The Sunshine Coast Lions Club of Sechelt is here to serve, and members put that motto into action last week while building a deck for all to enjoy at the new community building in Mission Point Park.
The building used to be a residence and when the District of Sechelt acquired the Mission Point property they realized the building needed repair.
The District got to work revamping the space and soon the Lions Club stepped up to help be a part of that transformation.
“Our motto is ‘we serve,’ that’s why we’re here,” said club president Len Schollen, while working on the deck with a crew of four Lions. “We see this as a great benefit to the community. This building is going to be used by different groups and people for things like meetings and small weddings.”

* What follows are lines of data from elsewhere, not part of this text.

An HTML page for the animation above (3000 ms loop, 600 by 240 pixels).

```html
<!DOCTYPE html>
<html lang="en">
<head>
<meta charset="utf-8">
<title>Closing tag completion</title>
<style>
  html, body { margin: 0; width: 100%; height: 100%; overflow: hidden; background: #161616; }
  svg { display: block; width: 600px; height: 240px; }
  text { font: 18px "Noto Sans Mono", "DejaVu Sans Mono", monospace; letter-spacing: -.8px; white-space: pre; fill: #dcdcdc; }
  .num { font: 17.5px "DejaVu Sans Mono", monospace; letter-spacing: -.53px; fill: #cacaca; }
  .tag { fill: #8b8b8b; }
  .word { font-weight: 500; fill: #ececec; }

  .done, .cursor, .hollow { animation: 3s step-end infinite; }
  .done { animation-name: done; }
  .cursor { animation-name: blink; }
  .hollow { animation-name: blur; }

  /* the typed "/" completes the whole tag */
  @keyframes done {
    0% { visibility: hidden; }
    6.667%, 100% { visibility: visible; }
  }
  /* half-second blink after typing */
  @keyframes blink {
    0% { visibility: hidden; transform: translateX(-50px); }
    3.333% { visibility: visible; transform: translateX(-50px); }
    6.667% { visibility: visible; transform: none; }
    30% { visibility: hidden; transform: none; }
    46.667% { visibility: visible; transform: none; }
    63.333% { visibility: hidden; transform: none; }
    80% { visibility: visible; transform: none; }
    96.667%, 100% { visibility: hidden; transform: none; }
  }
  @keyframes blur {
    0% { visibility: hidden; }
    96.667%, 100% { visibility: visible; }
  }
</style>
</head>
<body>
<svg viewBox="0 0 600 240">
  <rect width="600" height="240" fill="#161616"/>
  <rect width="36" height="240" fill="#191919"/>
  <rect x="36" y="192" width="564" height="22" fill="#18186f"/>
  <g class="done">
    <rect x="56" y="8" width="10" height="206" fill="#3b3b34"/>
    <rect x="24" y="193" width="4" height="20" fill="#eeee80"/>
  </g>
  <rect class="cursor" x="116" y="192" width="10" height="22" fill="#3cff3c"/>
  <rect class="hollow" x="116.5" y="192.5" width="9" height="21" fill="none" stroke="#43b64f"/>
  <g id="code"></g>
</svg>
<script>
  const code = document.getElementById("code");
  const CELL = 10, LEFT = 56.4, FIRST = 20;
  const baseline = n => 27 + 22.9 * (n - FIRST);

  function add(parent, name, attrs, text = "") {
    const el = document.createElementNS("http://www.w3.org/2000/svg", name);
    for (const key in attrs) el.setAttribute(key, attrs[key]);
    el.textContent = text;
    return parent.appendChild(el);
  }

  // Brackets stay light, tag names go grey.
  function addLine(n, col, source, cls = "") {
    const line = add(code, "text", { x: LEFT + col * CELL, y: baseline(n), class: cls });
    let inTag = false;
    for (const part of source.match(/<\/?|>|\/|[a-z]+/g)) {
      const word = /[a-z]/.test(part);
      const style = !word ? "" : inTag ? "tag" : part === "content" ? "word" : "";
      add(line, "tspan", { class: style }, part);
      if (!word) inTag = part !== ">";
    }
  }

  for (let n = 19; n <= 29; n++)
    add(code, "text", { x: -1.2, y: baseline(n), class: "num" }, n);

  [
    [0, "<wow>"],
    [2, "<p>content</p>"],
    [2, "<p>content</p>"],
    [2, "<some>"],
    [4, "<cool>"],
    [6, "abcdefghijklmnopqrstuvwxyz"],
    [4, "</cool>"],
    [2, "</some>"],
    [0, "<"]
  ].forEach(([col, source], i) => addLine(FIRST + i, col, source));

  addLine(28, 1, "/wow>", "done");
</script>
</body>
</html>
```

The club spent a little under $1,500 for the deck project and nine volunteers put in about 80 hours of work to finish it. The cost could have been significantly higher, but lumber was provided by Gibsons Building Supply in Sechelt-.
Beneath the new solid wrap-around deck, the Lions hid a time capsule to mark their effort. Inside is a copy of the front page Coast Reporter article telling of their recently opened senior housing complex in Sechelt, some business cards, a club roster and a note for whoever finds the capsule, but they hope it won’t be found for 50 years or more.
“Because we used pressure treated wood, [the deck] shouldn’t need any repairs for probably 50 years. We think it will be a long time until anyone finds it,” said Lion Robert Allen.
This is just one of many community projects the club will be taking on this year.
The group plans to build a viewing area platform in Mission Point Park as well at the mouth of Chapman Creek. That project would be fully accessible and is expected to cost about $3,500.
The Lions also give funds to support KidSport and the Imagination Library program, which provides monthly books for young readers.
Other smaller projects may come their way this year and there is ongoing fundraising in order to add another complex to their seniors’ housing site in Sechelt.
“The Lions club is about helping children, people with disabilities and the elderly,” Schollen noted.
The Sechelt club raises their funds though weekly meat draws on Saturdays at Gilligan’s Pub in Sechelt, the July 1st pancake breakfast they put on, hot dog and hamburger sales at the drag races (as part of a joint effort with the Gibsons club) and the Christmas tree farm they run each year. They also receive some size of gaming grant annually.
The Sunshine Coast Lions Club of Sechelt is one of 4,682 clubs that run in 206 countries around the world. Lions clubs are non-religious, non-political and accept members of all ages, races and nationalities.
“It’s the largest service club organization in the world,” Schollen said.
Despite their world-reaching membership and notable achievements, the Sechelt group has just 22 members.